ON SCREEN from
"Insecta," from the March 2019 issue, "A Modern Bestiary"
By Allison Palenske, contributor
The human relationship with insects is a complicated one, full of misconceptions and mismanagement of this incredibly diverse group of creatures. For hundreds of years scientists have been trying to better understand the insect world, often in order to classify the species as friend or foe to human existence.
Insecta is a five-minute experimental film created from a combination of archival audio and video, laboratory photography of magnified insect specimens, and sound recordings of chirps, buzzes, and hisses. Filmmaker Ramey Newell has layered these materials to create a work that reflects the complexity of this human-to-nonhuman relationship.
The film begins with a succession of images in which the viewer is looking eye-to-eye with the insects - their textures and markings appear in stunning detail. Footage of insects moving through their natural habitats follows, with a narration drawing attention to the otherworldliness of these creatures.

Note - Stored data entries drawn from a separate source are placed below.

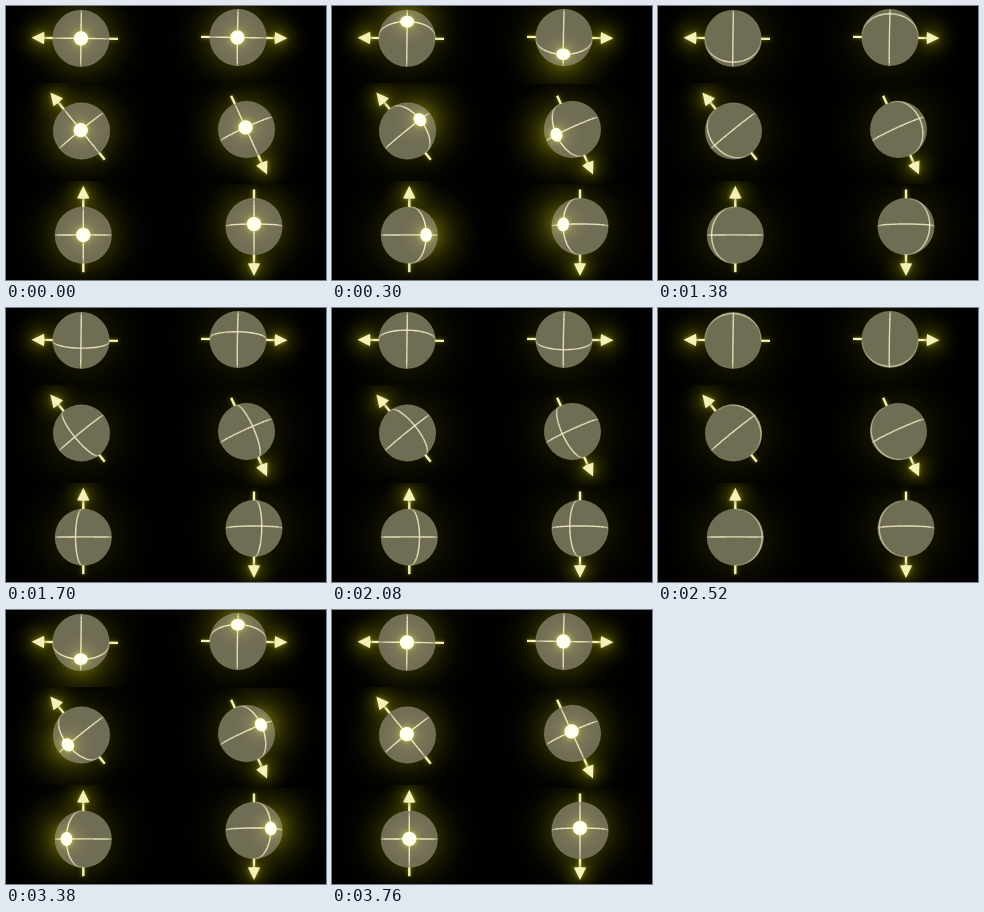
An HTML page with a canvas for the animation above (3.78 s loop, 320 by 274 pixels).

```html
<!DOCTYPE html>
<html lang="en">
<head>
<meta charset="utf-8">
<title>Spinning spheres</title>
<style>
html, body { margin: 0; width: 100%; height: 100%; overflow: hidden; background: #000; }
canvas { display: block; width: 320px; height: 274px; }
</style>
</head>
<body>
<canvas id="stage" width="320" height="274"></canvas>
<script>
const ctx = document.getElementById('stage').getContext('2d');
const { sin, cos, PI, sqrt, max, min, floor } = Math;
const RAD = PI / 180;
const LOOP = 3780;
const STEP_ANGLE = 4.5 * RAD;
const R = 28.2;
const EYE = 6;                       // camera distance in sphere radii
const FOCAL = sqrt(EYE * EYE - 1);
const HORIZON = 1 / EYE;

// centre, axis direction on screen, tilt of the axis towards the viewer, cell
const spheres = [
  { x: 75,    y: 32.4,  dir: 180.7, tilt: 0,    cell: [0, 0, 156, 77] },
  { x: 232,   y: 31.5,  dir: 0.9,   tilt: 1,    cell: [156, 0, 164, 78] },
  { x: 75.5,  y: 125,   dir: 231,   tilt: -2,   cell: [0, 77, 156, 98] },
  { x: 240.5, y: 123.5, dir: 65.5,  tilt: 4,    cell: [156, 78, 164, 100] },
  { x: 77.3,  y: 229.2, dir: 270,   tilt: -0.5, cell: [0, 175, 156, 99] },
  { x: 248,   y: 220.5, dir: 90,    tilt: 4.3,  cell: [156, 178, 164, 96] }
];

function glow(x, y, r, rgb, alpha) {
  const g = ctx.createRadialGradient(x, y, 0, x, y, r);
  for (let i = 0; i <= 6; i++) {
    g.addColorStop(i / 6, `rgba(${rgb},${alpha * (1 - i / 6) ** 2})`);
  }
  ctx.globalCompositeOperation = 'lighter';
  ctx.fillStyle = g;
  ctx.fillRect(x - r, y - r, 2 * r, 2 * r);
  ctx.globalCompositeOperation = 'source-over';
}

// u runs along the axis, v along the spin, w towards the viewer
function project(s, u, v, w) {
  const t = s.tilt * RAD, d = s.dir * RAD;
  const a = u * cos(t) - w * sin(t);
  const z = w * cos(t) + u * sin(t);
  const k = R * FOCAL / (EYE - z);
  return {
    x: s.x + k * (a * cos(d) - v * sin(d)),
    y: s.y + k * (a * sin(d) + v * cos(d)),
    z
  };
}

// Great circle through the viewer's side, fading towards the horizon.
function circleLine(s, pointAt) {
  ctx.lineWidth = 1.4;
  let last = project(s, ...pointAt(0));
  for (let i = 1; i <= 90; i++) {
    const p = project(s, ...pointAt(i * 4 * RAD));
    const depth = min(p.z, last.z) - HORIZON;
    if (depth > -0.16) {
      ctx.strokeStyle = `rgba(240,236,194,${min(0.95, 0.3 + 1.3 * max(0, depth))})`;
      ctx.beginPath();
      ctx.moveTo(last.x, last.y);
      ctx.lineTo(p.x, p.y);
      ctx.stroke();
    }
    last = p;
  }
}

function arrow(s) {
  ctx.save();
  ctx.translate(s.x, s.y);
  ctx.rotate(s.dir * RAD);
  ctx.shadowColor = '#7c7a10';
  ctx.shadowBlur = 4;
  ctx.fillStyle = '#f3f0b8';
  ctx.fillRect(-37, -1.2, 76, 2.4);
  ctx.beginPath();
  ctx.moveTo(49.5, 0);
  ctx.lineTo(37, -6.2);
  ctx.quadraticCurveTo(35.8, 0, 37, 6.2);
  ctx.fill();
  ctx.restore();
}

function spot(s, angle) {
  const lift = 1.01, size = 10 * RAD;
  ctx.beginPath();
  for (let i = 0; i < 36; i++) {
    const b = i * 10 * RAD;
    const n = lift * cos(size), e = lift * sin(size);
    const p = project(s, e * cos(b),
      n * sin(angle) + e * sin(b) * cos(angle),
      n * cos(angle) - e * sin(b) * sin(angle));
    ctx.lineTo(p.x, p.y);
  }
  ctx.closePath();
  ctx.save();
  ctx.shadowColor = '#d0ce40';
  ctx.shadowBlur = 4;
  ctx.fillStyle = ctx.strokeStyle = '#fffff0';
  ctx.lineWidth = 2.6;
  ctx.lineJoin = 'round';
  ctx.stroke();
  ctx.shadowBlur = 0;
  ctx.fill();
  ctx.restore();
}

function drawSphere(s, angle) {
  const dir = s.dir * RAD;
  const dot = project(s, 0, sin(angle), cos(angle));
  const shine = min(1, max(0, cos(angle) + 0.35));

  ctx.save();
  ctx.beginPath();
  ctx.rect(...s.cell);
  ctx.clip();

  glow(s.x, s.y, 78, '80,79,4', 0.5);
  glow(s.x + 42 * cos(dir), s.y + 42 * sin(dir), 30, '120,118,0', 0.5);
  if (shine) glow(dot.x, dot.y, 60, '110,108,4', 0.65 * shine);
  arrow(s);

  const facing = dot.z > HORIZON;
  if (!facing && cos(angle) > -0.3) spot(s, angle);

  ctx.beginPath();
  ctx.arc(s.x, s.y, R, 0, 2 * PI);
  ctx.fillStyle = '#706d55';
  ctx.fill();
  ctx.strokeStyle = 'rgba(190,186,140,.3)';
  ctx.lineWidth = 0.8;
  ctx.stroke();

  circleLine(s, a => [0, sin(a), cos(a)]);
  circleLine(s, a => [sin(a), cos(a) * sin(angle), cos(a) * cos(angle)]);

  if (shine) glow(dot.x, dot.y, 28, '90,88,20', 0.5 * shine);
  if (facing) spot(s, angle);
  ctx.restore();
}

// Steps last 20, 100 and 20 ms in turn.
function stepAt(t) {
  const part = t % 140;
  return floor(t / 140) * 3 + (part < 20 ? 0 : part < 120 ? 1 : 2);
}

const start = performance.now();
let shown = -1;

function frame() {
  const step = stepAt((performance.now() - start) % LOOP);
  if (step !== shown) {
    shown = step;
    ctx.fillStyle = '#000';
    ctx.fillRect(0, 0, 320, 274);
    spheres.forEach(s => drawSphere(s, step * STEP_ANGLE));
  }
  requestAnimationFrame(frame);
}
frame();
</script>
</body>
</html>
```
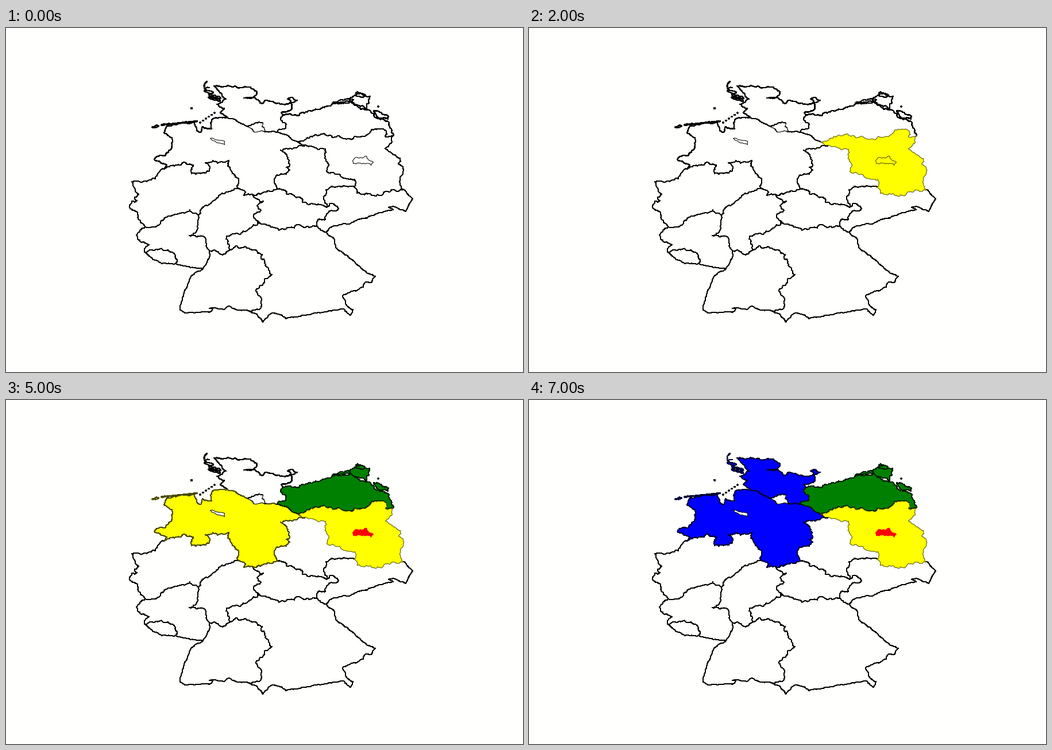
Write a matplotlib script that moves like this. It is 900 by 600 pixels and loops after 8 s.

```python
import math
import random

import matplotlib.pyplot as plt
from matplotlib.animation import FuncAnimation
from matplotlib.collections import PolyCollection

W, H, DPI = 900, 600, 100
PX = 72 / DPI
PAPER = "#fffffd"
YELLOW, RED, GREEN, BLUE = "#ffff00", "#ff0000", "#008000", "#0000ff"
EDGES = {YELLOW: "#4a4a00", RED: RED, GREEN: "#001c00", BLUE: "#000030"}

rng = random.Random(11)


def rough(pts, jag=1.0):
    """Fractal line through the key points, split until the steps are short."""
    out = [pts[0]]
    for (x0, y0), (x1, y1) in zip(pts, pts[1:]):
        dx, dy = x1 - x0, y1 - y0
        size = math.hypot(dx, dy)
        if size > 3.5:
            k = jag * rng.uniform(-1, 1) * min(0.27, 2.6 / size)
            mid = ((x0 + x1) / 2 - dy * k, (y0 + y1) / 2 + dx * k)
            out += rough([(x0, y0), mid, (x1, y1)], jag)[1:]
        else:
            out.append((x1, y1))
    return out


arcs = {}


def arc(name, *pts, jag=1.0):
    arcs[name] = rough(pts, jag)


def ring(names):
    pts = []
    for name in names.split():
        pts += arcs[name[1:]][::-1] if name[0] == "-" else arcs[name]
    return pts


def blob(x, y, w, h, tilt=0.0, spiky=0.15, n=8):
    """An uneven island; tilt shears it downwards to the right."""
    pts = []
    for i in range(n):
        a = math.tau * i / n
        r = 0.5 * (1 + rng.uniform(-spiky, spiky))
        u = w * r * math.cos(a)
        pts.append((x + u, y + h * r * math.sin(a) + tilt * u))
    return rough(pts + pts[:1], 0.8)


# Northern coasts
arc("sh_coast", (385, 156), (373, 147), (380, 140), (367, 133), (383, 124),
    (376, 116), (362, 101), (382, 102), (411, 104), (421, 103), (437, 111),
    (430, 122), (414, 122), (434, 122), (446, 132), (450, 127), (482, 133),
    (496, 129), (490, 124), (498, 121), (507, 126), (496, 131), (498, 141),
    (479, 148), (482, 153), jag=0.7)
arc("mv_coast", (482, 153), (510, 153), (522, 146), (556, 137), (568, 132),
    (602, 129), (613, 138), (635, 145), (643, 156), (667, 165), (675, 187))
arc("ni_coast", (276, 246), (280, 239), (259, 231), (262, 224), (277, 223),
    (288, 211), (289, 191), (275, 183), (280, 171), (300, 166), (328, 164),
    (332, 177), (339, 182), (342, 172), (358, 176), (356, 166), (363, 157),
    (385, 156), jag=0.7)

# Northern borders
arc("sh_mv", (482, 153), (478, 158), (488, 168), (487, 175), (471, 182))
arc("sh_ni_e", (471, 182), (453, 181), jag=0.5)
arc("hh_sh", (453, 181), (445, 172), (447, 166), (440, 164), (421, 172))
arc("hh_ni", (421, 172), (430, 179), (453, 181))
arc("sh_ni_w", (421, 172), (406, 165), (398, 159), (385, 156), jag=0.5)
arc("ni_mv", (471, 182), (490, 187), (497, 194), (507, 198), jag=0.6)
arc("mv_bb", (507, 198), (523, 192), (551, 185), (575, 190), (600, 194),
    (625, 189), (642, 176), (662, 180), (660, 189), (675, 187))
arc("ni_bb", (507, 198), (521, 204))

# Eastern borders
arc("bb_east", (675, 187), (672, 199), (660, 210), (686, 227), (683, 237),
    (691, 245), (686, 266), (692, 282))
arc("bb_sn", (692, 282), (660, 285), (655, 291), (638, 292), (611, 288),
    (606, 277))
arc("bb_st", (606, 277), (607, 264), (582, 258), (558, 250), (562, 239),
    (557, 232), (556, 211), (521, 204))
arc("ni_st", (521, 204), (505, 209), (478, 213), (489, 224), (494, 240),
    (488, 243), (494, 248), (488, 255), (470, 258), (467, 270), (472, 281))
arc("st_th", (472, 281), (486, 283), (489, 290), (514, 297), (516, 304),
    (533, 306), (560, 312))
arc("st_sn", (606, 277), (585, 277), (557, 282), (555, 305), (560, 312))
arc("sn_th", (560, 312), (563, 307), (579, 315), (562, 320), (556, 334),
    (541, 338), (541, 345))
arc("sn_by", (541, 345), (557, 356))
arc("sn_cz_out", (557, 356), (564, 348), (601, 340), (631, 329), (674, 317),
    (666, 313), (674, 311), (696, 320), (708, 298), (692, 282), jag=0.6)

# Southern borders
arc("by_out", (557, 356), (572, 370), (574, 383), (600, 403), (628, 427),
    (643, 433), (636, 444), (626, 443), (622, 452), (586, 467), (592, 482),
    (604, 491), (600, 501), (588, 490), (538, 497), (487, 507), (478, 500),
    (461, 498), (447, 513), (437, 499), (426, 495), jag=0.6)
arc("bw_by", (387, 389), (402, 380), (418, 382), (432, 387), (446, 395),
    (444, 402), (463, 430), (452, 437), (450, 444), (436, 455), (443, 469),
    (441, 491), (426, 495))
arc("bw_he", (387, 389), (377, 396), (370, 391), (354, 388))
arc("bw_rp", (354, 388), (354, 400), (343, 420), jag=0.6)
arc("bw_out", (343, 420), (322, 433), (307, 470), (303, 492), (312, 497),
    (354, 496), (360, 490), (354, 489), (380, 491), (388, 485), (400, 491),
    (426, 495), jag=0.5)
arc("he_by", (439, 337), (436, 344), (406, 360), (384, 363), (389, 380),
    (387, 389))
arc("th_by", (439, 337), (475, 353), (502, 349), (506, 343), (541, 345))

# Western borders
arc("rp_fr_out", (343, 420), (318, 416), (296, 411), jag=0.5)
arc("sl_rp", (296, 411), (298, 404), (290, 391), (272, 386), (241, 391))
arc("sl_fr_out", (241, 391), (256, 404), (271, 411), (296, 411), jag=0.7)
arc("rp_out", (241, 391), (249, 378), (230, 369), (227, 361), (242, 347))
arc("nw_rp", (242, 347), (262, 346), (269, 338), (320, 317), (335, 327))
arc("rp_he", (335, 327), (333, 352), (319, 362), (346, 365), (354, 388))
arc("nw_out", (242, 347), (230, 333), (229, 322), (215, 310), (219, 302),
    (228, 301), (224, 295), (231, 290), (219, 268), (260, 263), (266, 252),
    (276, 246))
arc("nw_ni", (276, 246), (310, 234), (326, 239), (323, 254), (353, 250),
    (355, 242), (347, 235), (360, 231), (368, 236), (388, 231), (386, 241),
    (405, 264), (404, 279))
arc("nw_he", (404, 279), (388, 285), (370, 292), (366, 298), (345, 311),
    (335, 327))
arc("ni_he", (404, 279), (417, 286), (414, 292), (430, 291))
arc("ni_th", (430, 291), (450, 286), (472, 281))
arc("he_th", (430, 291), (448, 302), (437, 310), (444, 318), (431, 326),
    (439, 337))

borders = {
    "SH": "sh_coast sh_mv sh_ni_e hh_sh sh_ni_w",
    "NI": "ni_coast -sh_ni_w hh_ni -sh_ni_e ni_mv ni_bb ni_st -ni_th -ni_he "
          "-nw_ni",
    "MV": "mv_coast -mv_bb -ni_mv -sh_mv",
    "BB": "mv_bb bb_east bb_sn bb_st -ni_bb",
    "HH": "hh_sh hh_ni",
}

hook = [(350, 93), (345, 98), (345, 104), (348, 109), (348, 104), (354, 104)]
islands = {
    "SH": [rough(hook + hook[::-1], 0.4), blob(353, 111, 15, 5, 0.2),
           blob(323, 140, 3, 1.5)]
          + [blob(356 + 7 * (i % 3), 117 + 2 * (i % 3) + 5 * (i // 3), 7, 3.5,
                  0.4) for i in range(6)],
    "NI": [blob(260, 172, 12, 3, -0.2)]
          + [blob(274 + 9.2 * i, 168.6 - 0.95 * i, 8, 2, -0.12)
             for i in range(7)],
    "MV": [blob(587, 128, 38, 4, -0.17), blob(620, 126, 32, 22, 0.15, 0.4, 16),
           blob(617, 117, 18, 6), blob(653, 152, 25, 9, 0.4, 0.35, 12),
           blob(648, 137, 1.5, 1.5)],
}
specks = [blob(338 + 5 * i, 165 - 3.4 * i, 1.6, 1.6) for i in range(6)]

rings = {k: [ring(names)] + islands.get(k, []) for k, names in borders.items()}
rings["HB"] = [rough([(355, 192), (380, 197), (380, 203), (368, 200),
                      (355, 192)], 0.6)]
rings["BE"] = [rough([(604, 236), (606, 227), (627, 223), (630, 229),
                      (639, 234), (635, 239), (614, 235), (604, 236)])]
CITIES = ("HH", "HB", "BE")

# One colouring attempt per second
STEPS = [None, ("BB", YELLOW), ("BE", YELLOW), ("BE", RED), ("MV", GREEN),
         ("NI", YELLOW), ("NI", BLUE), ("SH", BLUE)]

fig = plt.figure(figsize=(W / DPI, H / DPI), dpi=DPI, facecolor=PAPER)
ax = fig.add_axes([0, 0, 1, 1])
ax.set_xlim(0, W)
ax.set_ylim(H, 0)
ax.axis("off")


def polygons(shapes, z, width=1.0):
    return ax.add_collection(PolyCollection(
        shapes, facecolors="none", edgecolors="black", linewidths=width * PX,
        antialiaseds=False, zorder=z), autolim=False)


lines = {}
for name, pts in arcs.items():
    width = 1.3 if name.endswith("coast") else 1.0
    lines[name], = ax.plot(*zip(*pts), color="black", lw=width * PX,
                           antialiased=False, zorder=1)

outlines = {k: polygons(v, 1, 1.3) for k, v in islands.items()}
polygons(specks, 1)
fills = {k: polygons(v, 3 if k in CITIES else 2) for k, v in rings.items()}


def update(i):
    colours = dict(step for step in STEPS[:i + 1] if step)
    hidden = {name.lstrip("-") for k in colours if k in borders
              for name in borders[k].split()}
    for name, line in lines.items():
        line.set_visible(name not in hidden)
    for k, outline in outlines.items():
        outline.set_visible(k not in colours)
    for k, fill in fills.items():
        colour = colours.get(k)
        fill.set_visible(k in colours or k in CITIES)
        fill.set_facecolor(colour or PAPER)
        fill.set_edgecolor(EDGES.get(colour, "black"))
    return [*lines.values(), *outlines.values(), *fills.values()]


anim = FuncAnimation(fig, update, frames=len(STEPS), interval=1000,
                     repeat=True, repeat_delay=0, blit=False)
plt.show()
```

As the film progresses there is a growing unease stemming from a change in direction of the narration, with declarations that insects are the “greatest rivals” to humans and claims that “we may never eradicate a single species of insect from this earth, but we will hold the upper hand.” This commentary reveals many of the ideas held about insects in the mid-20th century, a time when insects were often depicted as the beastly antagonists in “big bug” sci-fi films and were seen as a force to be exterminated by the human race.
Recent concerns of the scientific community have diverged dramatically from this way of thinking. A paper published earlier this year on the worldwide decline of the entomofauna spurred lively debate on the severity and nuances of this issue, however many scientists agree that loss of habitat, intensive agricultural practices, and climate change have caused a loss of biodiversity amongst insect species. Research also suggests that a decline in the diversity of insect species is likely to cause detrimental effects to the survival of humankind. It is now understood that many insect species provide integral ecological functions, the evolved complexity of their physical forms reflecting the specialized niches that they fill.
Because of the scale of magnification used in portraying these insects, the visuals used in the film could easily instill a sense of trepidation or paranoia, with specimens appearing as indestructible alien organisms. However, the combination of the visuals with the narration tempts viewers to cross the fine line between fear and fascination of these creatures. This tension provokes further consideration of the role humans have had in attempting to control insect species, and natural systems as a whole.
Insecta is an homage to the insect world, while also problematizing conflicting social attitudes and scientific practices regarding our non-human counterparts. The film provides a captivating amalgamation of past and current cultural biases toward these species and actively engages in the current debate of understanding the implications of human activities on the future of our planet.